Fox News anchor Chris Wallace asked Centers for Disease Control and Prevention (CDC) Director, Rochelle Walensky, why packed sports arenas weren’t contributing to a rise in COVID-19 cases on “Fox News Sunday.”
“You see hundreds, thousands, tens of thousands people all packed together – not a mask in sight. I understand it’s outdoors,” Wallace stated, “but what does it tell you that there have not been spikes in most of these communities when you have people crowded into football or baseball stadiums?”
While contending that the unvaccinated should still wear masks at these events, Walensky argued that the outdoors tend to be a much safer environment. (RELATED: Fauci Tells Americans To Enjoy ‘Normal’ Christmas After Floating COVID Cancellation)
“We would still encourage people who are unvaccinated to wear a mask in those situations, but given that these games are outdoors, that tends to be a much safer environment,” Walensky said.
CDC guidelines state, “In general, you do not need to wear a mask in outdoor settings. In areas with high numbers of COVID-19 cases, consider wearing a mask in crowded outdoor settings and for activities with close contact with others who are not fully vaccinated.”
When asked about the upcoming holidays of Thanksgiving and Christmas, Walensky stated, “It’s critically important that we gather, that we be together with our family and friends during these holidays.
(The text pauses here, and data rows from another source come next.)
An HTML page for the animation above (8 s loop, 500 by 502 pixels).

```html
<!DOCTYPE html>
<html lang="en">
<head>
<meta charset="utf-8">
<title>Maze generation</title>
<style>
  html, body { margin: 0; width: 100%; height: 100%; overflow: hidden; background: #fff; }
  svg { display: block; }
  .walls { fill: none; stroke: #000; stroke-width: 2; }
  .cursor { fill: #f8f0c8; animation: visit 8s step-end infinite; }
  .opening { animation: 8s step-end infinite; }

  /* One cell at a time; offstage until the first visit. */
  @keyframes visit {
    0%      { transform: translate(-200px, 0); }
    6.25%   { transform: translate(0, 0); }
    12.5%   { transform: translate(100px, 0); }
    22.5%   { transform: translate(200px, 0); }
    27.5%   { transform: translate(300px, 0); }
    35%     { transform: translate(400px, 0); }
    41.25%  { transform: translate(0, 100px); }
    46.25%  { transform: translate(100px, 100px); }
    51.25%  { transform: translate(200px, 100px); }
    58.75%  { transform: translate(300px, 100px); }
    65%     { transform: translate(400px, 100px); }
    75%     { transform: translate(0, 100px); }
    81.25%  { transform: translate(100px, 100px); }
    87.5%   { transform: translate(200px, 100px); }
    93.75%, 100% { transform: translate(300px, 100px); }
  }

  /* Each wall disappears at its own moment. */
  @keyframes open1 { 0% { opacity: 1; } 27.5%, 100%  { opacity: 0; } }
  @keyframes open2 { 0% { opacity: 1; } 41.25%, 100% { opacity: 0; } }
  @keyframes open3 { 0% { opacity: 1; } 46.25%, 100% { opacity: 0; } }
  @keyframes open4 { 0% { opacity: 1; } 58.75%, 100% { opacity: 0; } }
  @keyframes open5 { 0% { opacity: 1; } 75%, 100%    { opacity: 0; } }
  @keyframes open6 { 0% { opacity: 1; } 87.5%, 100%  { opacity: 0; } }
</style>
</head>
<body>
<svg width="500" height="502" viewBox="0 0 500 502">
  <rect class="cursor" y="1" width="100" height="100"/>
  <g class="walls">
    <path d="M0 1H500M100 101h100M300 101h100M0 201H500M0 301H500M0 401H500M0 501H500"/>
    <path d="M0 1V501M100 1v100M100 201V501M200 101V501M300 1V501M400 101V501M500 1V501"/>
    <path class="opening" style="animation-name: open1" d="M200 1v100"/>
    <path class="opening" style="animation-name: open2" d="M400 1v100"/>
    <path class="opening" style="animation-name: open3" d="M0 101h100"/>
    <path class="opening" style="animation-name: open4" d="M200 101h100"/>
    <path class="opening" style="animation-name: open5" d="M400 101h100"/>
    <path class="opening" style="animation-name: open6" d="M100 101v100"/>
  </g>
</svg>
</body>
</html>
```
We have the prevention strategies that we know work to be safe for those holidays.”
She urged people who weren’t vaccinated to get vaccinated before they celebrate the holidays and reiterated that outdoor gatherings were safer than indoors.
Earlier this month, White House chief medical adviser Dr. Anthony Fauci faced criticism for casting doubt on whether Americans would be able to celebrate holidays with loved ones.
Fauci said it’s “just too soon to tell” whether holiday gatherings should be limited for the second year in a row due to the ongoing pandemic, but said Americans need to focus on lowering the number of new infections and hospitalizations.